Tuesday, November 27, 2012


I’m a soft-spoken person.

I have even been called a low speaker, to the effect that people don’t hear me. In fact, several times a day, I will be behind someone who suddenly turns around, throws her hand to her chest, and says: “Oh my God! You scared me!” Sometimes I'm just walking into the room. It could be a teacher or a student. I’m really not trying to sneak up on anyone, so maybe I’m scary, too.

Perhaps that’s why I like to write. No one hears what I say, but they should be able to read what I write, right? Or so I thought. Here's what happened:

Our county automatically adds a line below our signature. So if you work in my school system, you have the following under every email:

After the first week of school we had an ESOL Team meeting, during which we learned that English to Speakers of Other Languages would now be called ELA, English Language Acquisition.

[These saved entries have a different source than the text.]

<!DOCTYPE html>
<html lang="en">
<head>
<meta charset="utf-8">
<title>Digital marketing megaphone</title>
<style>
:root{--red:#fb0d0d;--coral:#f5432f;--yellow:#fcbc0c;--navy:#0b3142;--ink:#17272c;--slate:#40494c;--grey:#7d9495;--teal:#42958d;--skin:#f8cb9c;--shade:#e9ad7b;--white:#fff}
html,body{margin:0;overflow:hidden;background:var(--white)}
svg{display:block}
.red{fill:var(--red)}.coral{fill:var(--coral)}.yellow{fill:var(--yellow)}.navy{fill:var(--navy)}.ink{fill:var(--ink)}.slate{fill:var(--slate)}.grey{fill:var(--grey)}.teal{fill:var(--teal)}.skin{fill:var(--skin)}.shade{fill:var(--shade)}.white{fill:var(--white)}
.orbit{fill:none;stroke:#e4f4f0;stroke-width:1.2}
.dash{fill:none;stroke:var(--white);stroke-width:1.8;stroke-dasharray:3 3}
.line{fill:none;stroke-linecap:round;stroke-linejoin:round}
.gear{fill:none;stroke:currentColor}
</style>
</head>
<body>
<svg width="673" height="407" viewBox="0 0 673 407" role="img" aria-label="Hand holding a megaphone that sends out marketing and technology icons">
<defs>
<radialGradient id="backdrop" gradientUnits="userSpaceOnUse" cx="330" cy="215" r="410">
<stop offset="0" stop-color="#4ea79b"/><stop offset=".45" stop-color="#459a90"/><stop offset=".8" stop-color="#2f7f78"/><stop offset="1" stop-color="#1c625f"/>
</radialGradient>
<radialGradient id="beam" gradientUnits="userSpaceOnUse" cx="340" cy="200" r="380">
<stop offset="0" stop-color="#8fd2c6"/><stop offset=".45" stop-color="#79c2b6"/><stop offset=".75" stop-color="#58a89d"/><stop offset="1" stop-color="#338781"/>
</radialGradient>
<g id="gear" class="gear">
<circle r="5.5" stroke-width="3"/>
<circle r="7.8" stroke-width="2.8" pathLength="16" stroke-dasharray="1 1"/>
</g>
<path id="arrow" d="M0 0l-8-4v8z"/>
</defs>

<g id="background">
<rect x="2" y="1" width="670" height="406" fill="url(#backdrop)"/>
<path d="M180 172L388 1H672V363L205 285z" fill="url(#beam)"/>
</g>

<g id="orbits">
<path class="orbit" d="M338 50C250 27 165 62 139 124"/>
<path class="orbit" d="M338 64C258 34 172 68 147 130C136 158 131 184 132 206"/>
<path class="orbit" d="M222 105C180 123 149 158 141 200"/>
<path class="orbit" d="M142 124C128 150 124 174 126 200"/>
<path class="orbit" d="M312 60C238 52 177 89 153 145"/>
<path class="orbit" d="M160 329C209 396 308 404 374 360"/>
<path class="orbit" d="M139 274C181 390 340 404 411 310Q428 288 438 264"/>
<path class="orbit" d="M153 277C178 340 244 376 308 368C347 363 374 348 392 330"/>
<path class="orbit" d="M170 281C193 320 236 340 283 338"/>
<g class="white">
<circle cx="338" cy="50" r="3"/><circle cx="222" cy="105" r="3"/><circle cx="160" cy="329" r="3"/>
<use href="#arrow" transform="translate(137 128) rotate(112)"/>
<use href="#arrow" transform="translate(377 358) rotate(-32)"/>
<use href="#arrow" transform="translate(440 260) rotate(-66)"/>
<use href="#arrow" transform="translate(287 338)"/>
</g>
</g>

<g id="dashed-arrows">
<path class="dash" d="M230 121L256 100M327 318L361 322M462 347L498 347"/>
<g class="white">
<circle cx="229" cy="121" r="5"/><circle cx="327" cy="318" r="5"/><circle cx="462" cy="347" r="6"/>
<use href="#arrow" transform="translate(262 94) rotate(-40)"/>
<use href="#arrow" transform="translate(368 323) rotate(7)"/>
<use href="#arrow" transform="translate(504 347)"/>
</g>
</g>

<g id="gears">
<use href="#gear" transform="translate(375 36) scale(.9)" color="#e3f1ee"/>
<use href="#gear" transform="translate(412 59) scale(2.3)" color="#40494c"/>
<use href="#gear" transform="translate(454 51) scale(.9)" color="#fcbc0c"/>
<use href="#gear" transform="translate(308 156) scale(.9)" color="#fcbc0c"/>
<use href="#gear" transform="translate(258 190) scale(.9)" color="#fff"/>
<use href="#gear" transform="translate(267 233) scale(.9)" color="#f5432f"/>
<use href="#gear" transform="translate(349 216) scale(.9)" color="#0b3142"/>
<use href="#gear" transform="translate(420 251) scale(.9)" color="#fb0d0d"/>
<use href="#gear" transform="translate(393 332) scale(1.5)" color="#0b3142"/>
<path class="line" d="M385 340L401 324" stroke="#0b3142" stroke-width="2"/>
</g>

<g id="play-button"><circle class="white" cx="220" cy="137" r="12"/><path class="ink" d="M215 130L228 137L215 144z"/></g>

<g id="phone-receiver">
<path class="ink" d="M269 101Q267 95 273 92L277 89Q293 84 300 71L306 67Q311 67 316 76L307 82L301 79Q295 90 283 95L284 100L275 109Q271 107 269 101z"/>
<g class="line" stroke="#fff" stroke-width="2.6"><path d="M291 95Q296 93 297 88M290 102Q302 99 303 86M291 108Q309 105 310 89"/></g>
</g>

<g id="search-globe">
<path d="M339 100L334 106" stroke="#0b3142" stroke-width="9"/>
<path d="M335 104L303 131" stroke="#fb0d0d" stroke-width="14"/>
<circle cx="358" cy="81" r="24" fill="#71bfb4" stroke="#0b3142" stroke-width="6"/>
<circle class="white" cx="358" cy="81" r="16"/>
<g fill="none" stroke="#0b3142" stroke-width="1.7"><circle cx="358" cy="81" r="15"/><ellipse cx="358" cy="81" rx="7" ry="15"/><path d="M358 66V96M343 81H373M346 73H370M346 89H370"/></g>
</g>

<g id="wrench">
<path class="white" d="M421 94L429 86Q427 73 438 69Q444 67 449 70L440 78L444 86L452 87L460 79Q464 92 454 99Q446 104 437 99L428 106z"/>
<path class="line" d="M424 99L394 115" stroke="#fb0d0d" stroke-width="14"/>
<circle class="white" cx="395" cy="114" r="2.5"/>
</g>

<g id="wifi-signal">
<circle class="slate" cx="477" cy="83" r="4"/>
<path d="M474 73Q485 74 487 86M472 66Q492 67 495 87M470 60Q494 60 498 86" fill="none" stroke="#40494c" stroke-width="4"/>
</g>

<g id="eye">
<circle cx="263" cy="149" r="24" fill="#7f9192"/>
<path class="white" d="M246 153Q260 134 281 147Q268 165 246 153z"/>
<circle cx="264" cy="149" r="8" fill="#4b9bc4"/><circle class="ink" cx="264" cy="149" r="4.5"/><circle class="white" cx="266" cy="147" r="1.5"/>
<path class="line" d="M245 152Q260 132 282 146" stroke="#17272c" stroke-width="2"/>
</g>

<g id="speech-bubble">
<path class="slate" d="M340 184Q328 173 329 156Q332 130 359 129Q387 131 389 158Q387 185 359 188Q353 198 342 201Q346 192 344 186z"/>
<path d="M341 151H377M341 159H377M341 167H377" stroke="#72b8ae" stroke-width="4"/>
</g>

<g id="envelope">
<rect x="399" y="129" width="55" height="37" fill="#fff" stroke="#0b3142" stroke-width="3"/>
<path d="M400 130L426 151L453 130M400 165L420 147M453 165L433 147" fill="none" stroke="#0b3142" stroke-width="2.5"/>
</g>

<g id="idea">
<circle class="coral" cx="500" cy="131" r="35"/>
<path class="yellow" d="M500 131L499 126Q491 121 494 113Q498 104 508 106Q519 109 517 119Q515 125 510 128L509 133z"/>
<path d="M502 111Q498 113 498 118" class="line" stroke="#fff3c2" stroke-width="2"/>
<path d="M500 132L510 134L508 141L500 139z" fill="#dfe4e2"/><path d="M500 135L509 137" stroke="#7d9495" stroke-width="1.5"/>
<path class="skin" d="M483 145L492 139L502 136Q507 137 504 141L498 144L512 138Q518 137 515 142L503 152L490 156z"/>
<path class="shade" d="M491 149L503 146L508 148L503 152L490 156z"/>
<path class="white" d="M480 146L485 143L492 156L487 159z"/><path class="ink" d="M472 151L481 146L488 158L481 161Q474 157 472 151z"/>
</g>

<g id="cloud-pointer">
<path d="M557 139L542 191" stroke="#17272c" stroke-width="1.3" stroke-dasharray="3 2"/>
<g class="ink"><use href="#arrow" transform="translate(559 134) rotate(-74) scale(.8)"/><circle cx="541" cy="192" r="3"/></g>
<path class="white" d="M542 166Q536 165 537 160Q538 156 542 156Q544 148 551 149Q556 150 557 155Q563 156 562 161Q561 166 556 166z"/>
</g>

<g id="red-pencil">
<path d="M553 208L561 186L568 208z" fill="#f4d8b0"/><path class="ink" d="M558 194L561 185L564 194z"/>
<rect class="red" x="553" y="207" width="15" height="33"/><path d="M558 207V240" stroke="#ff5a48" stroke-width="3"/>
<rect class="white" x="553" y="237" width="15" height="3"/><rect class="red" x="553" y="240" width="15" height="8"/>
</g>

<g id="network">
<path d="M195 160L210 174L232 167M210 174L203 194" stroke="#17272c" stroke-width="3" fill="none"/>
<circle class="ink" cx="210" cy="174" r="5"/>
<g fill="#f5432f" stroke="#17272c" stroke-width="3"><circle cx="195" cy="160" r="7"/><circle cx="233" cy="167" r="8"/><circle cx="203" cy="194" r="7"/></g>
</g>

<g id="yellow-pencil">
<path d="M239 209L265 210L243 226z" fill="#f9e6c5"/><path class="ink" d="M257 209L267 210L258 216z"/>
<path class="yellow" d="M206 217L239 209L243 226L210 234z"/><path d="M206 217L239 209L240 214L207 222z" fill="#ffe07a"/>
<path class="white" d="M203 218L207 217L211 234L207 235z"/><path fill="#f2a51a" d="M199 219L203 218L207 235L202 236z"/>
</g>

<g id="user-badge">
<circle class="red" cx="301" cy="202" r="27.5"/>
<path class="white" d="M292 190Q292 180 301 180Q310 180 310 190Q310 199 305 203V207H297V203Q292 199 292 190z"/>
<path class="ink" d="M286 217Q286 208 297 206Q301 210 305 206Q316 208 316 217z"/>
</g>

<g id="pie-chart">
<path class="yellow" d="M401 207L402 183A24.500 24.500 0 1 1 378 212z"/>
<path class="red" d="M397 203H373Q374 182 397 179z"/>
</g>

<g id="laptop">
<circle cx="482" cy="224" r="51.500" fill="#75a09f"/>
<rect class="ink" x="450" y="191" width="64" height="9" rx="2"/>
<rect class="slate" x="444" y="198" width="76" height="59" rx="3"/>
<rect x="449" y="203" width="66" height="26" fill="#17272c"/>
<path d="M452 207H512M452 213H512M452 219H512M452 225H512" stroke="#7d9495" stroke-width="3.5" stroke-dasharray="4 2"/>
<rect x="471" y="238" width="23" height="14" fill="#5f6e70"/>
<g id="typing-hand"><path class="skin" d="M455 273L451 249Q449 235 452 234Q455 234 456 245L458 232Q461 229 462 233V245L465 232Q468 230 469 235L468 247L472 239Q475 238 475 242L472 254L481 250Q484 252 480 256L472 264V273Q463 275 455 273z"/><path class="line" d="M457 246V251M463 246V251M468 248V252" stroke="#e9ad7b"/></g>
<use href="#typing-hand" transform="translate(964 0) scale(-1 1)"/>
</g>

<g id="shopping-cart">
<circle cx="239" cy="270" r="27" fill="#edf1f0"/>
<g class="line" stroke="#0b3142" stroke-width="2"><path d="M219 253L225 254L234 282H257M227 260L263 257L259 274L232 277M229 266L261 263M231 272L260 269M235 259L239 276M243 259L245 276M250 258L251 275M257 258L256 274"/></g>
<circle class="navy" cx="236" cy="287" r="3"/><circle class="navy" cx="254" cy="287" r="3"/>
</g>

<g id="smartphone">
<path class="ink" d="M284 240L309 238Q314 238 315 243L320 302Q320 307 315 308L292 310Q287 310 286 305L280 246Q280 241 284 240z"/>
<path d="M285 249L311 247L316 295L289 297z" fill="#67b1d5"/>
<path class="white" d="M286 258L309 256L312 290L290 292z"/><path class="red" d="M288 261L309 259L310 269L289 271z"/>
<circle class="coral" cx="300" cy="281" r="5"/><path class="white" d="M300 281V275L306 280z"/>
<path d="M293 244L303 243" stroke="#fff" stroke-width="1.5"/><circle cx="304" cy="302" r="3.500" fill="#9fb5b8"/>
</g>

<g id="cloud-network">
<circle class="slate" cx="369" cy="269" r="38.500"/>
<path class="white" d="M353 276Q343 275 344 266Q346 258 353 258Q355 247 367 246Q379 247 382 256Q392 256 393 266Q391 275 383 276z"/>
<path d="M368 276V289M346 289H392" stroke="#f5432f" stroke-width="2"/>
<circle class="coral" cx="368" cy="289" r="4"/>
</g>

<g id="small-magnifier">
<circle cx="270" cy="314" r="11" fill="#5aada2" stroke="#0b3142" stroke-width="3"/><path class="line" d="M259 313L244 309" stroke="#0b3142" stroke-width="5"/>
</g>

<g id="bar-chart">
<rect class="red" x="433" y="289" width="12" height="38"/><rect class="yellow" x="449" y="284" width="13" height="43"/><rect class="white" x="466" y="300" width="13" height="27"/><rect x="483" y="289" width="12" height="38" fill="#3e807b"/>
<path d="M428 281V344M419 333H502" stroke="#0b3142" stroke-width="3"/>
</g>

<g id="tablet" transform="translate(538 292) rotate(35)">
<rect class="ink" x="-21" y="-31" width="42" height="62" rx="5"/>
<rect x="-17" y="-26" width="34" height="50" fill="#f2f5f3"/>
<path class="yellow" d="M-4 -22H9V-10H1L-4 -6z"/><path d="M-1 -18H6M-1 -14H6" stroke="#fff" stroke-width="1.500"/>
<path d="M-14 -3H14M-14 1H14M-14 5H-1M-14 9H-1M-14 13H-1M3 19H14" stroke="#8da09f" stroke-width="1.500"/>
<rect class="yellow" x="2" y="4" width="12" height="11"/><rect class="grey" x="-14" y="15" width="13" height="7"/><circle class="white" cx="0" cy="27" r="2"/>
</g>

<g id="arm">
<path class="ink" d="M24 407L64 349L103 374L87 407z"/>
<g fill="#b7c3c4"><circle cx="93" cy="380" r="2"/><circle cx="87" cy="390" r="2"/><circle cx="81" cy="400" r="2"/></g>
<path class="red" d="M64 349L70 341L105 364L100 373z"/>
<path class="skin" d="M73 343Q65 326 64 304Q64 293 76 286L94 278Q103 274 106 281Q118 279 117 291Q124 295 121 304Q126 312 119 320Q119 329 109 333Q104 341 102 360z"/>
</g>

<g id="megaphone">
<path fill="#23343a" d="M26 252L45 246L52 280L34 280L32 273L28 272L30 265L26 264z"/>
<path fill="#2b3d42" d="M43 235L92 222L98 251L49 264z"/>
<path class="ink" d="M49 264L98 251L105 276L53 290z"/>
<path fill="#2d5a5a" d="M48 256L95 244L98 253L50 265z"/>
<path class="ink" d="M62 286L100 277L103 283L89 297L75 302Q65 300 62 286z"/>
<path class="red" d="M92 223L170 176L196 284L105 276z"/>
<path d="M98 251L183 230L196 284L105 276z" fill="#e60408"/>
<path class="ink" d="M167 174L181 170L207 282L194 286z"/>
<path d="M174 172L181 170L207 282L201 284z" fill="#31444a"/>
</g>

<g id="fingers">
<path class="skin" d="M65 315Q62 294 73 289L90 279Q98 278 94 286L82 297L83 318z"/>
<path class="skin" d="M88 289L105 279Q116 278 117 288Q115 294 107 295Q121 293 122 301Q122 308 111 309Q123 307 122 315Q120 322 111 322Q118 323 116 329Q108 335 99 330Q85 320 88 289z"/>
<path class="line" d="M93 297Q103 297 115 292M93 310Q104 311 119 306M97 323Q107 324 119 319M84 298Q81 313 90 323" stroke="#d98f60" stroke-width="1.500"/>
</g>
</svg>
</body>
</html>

And ELL’s (English Language Learners) were now called EL’s (English Learners). Never mind that all of our official, government-mandated documents still say ESOL and ELL.

I recalled my time in grad school when I had to learn all of these different acronyms. And then the past six years when I’ve told someone I’m an ESOL teacher and he/she’s replied: “Oh! You mean ESL?”

So I changed my signature to include this message.

by the way, these are all official ESOL acronyms

The thing is that I changed my signature at the beginning of September! Nobody noticed. I've been really sad about it, but I decided I wouldn't tell everyone – that’s part of what makes it funny! It’s just there, slyly underneath every communication I send out.

Finally, FINALLY, someone did notice. The prize goes to Sonja Norwood, our new ELA specialist! (though if you met her in July, she had the very different title of ESOL specialist)

Thank you for the recognition, Sonja!

For everyone else, sorry if that snuck up on you.